The team behind McDonald’s advertising may need to go back to the drawing board.
The artists who created a music video for Israeli band Jane Bordeaux have accused McDonald’s of plagiarizing their work in a commercial for the company’s South Korean market.
The premise of the video for “Ma’agalim,” which the producing team from Tel Aviv released last April, shows a wooden doll gliding along the surface of a mechanical rotating cylinder scene in a penny arcade. The animated commercial, which advertises two shrimp-incorporated burgers that were introduced to the menu in October, shows a shrimp doing the same within an artistically comparable scene.
Similar scenes from the music video at 0:30 and 2:10 above can be seen in the commercial below.
“[I] was shocked to find they copied our work in the most obvious way. Sadly, we don’t have the manpower or the money to take legal actions against a huge corporation like McDonald’s. But I do want to use this platform and express my thoughts with you,” Shtibelman wrote. “[Copying] our artwork to make a profit is not OK! This is wrong and we all need to raise public’s awareness to this issue.”
Uri Lotan, a producer and director for the music video, referred the Daily Dot back to Shtibelman’s Facebook statement, but also provided a side-by-side comparison of the two works. (McDonald’s did not immediately reply to a request for comment.)

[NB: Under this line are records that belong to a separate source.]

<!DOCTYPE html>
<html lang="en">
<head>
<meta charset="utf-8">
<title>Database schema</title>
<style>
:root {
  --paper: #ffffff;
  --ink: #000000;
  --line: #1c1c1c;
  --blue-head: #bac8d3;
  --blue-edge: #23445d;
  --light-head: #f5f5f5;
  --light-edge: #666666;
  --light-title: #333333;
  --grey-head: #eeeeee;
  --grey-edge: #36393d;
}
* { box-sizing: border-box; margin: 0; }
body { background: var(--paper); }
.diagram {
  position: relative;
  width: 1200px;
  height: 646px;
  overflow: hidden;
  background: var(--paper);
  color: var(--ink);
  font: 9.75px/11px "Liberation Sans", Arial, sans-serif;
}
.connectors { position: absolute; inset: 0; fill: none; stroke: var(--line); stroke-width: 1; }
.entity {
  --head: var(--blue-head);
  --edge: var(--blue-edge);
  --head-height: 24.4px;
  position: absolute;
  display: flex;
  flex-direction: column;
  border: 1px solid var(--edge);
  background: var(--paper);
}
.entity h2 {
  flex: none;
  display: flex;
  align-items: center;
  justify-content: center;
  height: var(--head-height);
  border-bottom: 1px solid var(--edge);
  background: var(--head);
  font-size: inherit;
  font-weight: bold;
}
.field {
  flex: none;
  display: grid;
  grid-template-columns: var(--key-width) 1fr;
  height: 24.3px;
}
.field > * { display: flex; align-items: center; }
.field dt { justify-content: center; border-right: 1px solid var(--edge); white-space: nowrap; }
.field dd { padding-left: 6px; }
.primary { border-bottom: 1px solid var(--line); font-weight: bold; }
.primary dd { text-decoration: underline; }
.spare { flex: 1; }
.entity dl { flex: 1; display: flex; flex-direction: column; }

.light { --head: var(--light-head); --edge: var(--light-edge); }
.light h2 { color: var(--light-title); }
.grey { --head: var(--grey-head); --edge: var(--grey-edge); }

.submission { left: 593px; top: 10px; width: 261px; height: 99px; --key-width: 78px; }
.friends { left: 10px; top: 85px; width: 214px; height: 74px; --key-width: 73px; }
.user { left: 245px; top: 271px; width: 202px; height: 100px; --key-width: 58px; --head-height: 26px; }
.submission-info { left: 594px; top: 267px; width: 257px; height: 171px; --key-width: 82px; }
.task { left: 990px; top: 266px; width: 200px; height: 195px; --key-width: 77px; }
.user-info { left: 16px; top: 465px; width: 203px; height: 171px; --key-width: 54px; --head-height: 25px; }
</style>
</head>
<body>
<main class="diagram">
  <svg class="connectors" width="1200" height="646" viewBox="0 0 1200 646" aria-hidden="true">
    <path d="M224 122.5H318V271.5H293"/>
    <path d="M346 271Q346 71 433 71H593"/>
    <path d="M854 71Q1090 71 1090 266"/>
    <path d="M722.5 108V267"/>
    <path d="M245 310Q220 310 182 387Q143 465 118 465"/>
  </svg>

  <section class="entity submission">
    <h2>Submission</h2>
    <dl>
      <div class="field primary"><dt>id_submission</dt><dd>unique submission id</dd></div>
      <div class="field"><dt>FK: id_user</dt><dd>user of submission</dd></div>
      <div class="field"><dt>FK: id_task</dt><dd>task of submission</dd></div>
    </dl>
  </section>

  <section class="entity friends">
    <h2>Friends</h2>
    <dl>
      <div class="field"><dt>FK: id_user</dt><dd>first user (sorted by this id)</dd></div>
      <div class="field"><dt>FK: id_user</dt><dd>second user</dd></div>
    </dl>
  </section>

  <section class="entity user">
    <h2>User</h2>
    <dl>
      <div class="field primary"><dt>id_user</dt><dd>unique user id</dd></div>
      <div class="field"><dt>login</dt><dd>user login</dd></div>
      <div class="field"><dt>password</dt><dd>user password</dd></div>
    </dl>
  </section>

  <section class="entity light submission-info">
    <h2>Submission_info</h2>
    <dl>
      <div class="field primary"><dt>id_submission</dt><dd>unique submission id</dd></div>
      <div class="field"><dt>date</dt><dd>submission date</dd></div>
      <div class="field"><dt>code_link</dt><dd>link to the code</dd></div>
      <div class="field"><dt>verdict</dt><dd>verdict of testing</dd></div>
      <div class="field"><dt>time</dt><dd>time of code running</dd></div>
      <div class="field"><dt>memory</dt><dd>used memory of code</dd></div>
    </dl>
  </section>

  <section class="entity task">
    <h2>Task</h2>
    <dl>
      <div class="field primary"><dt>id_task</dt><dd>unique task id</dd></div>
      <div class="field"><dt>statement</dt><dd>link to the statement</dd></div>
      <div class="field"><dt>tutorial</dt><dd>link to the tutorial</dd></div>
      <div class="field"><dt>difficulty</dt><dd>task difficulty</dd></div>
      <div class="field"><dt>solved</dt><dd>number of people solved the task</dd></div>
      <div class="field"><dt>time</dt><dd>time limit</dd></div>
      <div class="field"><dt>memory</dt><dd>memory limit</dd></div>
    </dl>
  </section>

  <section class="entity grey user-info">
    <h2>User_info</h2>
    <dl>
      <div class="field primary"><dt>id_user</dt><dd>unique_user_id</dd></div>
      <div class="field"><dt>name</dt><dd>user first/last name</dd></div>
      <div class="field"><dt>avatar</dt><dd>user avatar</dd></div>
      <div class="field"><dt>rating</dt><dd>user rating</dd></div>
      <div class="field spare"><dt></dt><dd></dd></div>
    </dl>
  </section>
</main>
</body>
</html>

Many online point out that the videos are obviously similar, from the placement of the shrimp, the lake, and the rest of the scenery, to the animation style and details, like the shapes of the shrubs, and the painted background on the “box” encompassing the rotating display.
This is the second plagiarism allegation against McDonald’s in the past year. In August, cult animator Cyriak Harris, whose work has been commissioned by groups spanning band Bloc Party and Coca-Cola, accused the company of copying his video Cows & Cows & Cows.
Back then, the commercial had advertised the company’s use of milk for ice cream in its South America market. In this instance, McDonald’s told the Independent they were investigating the allegations made against the advertising agency behind the commercial.
In 2015, McDonald’s was also accused of refusing to pay bands for its South by Southwest conference pop-up, with indie band Ex Cops blasting the corporation online for its insistence that the band be compensated in “exposure,” an argument obsessively carted by people or groups unwilling to pay people in with arts industry with actual money for their work.
“I think [Shtibelman’s post] sums up everything we’re thinking about the situation,” Lotan told the Daily Dot via email. “And yes, I’ve seen the commercial and think it’s a misfortune to see such behavior by a well-known [corporation] such as McDonald’s.”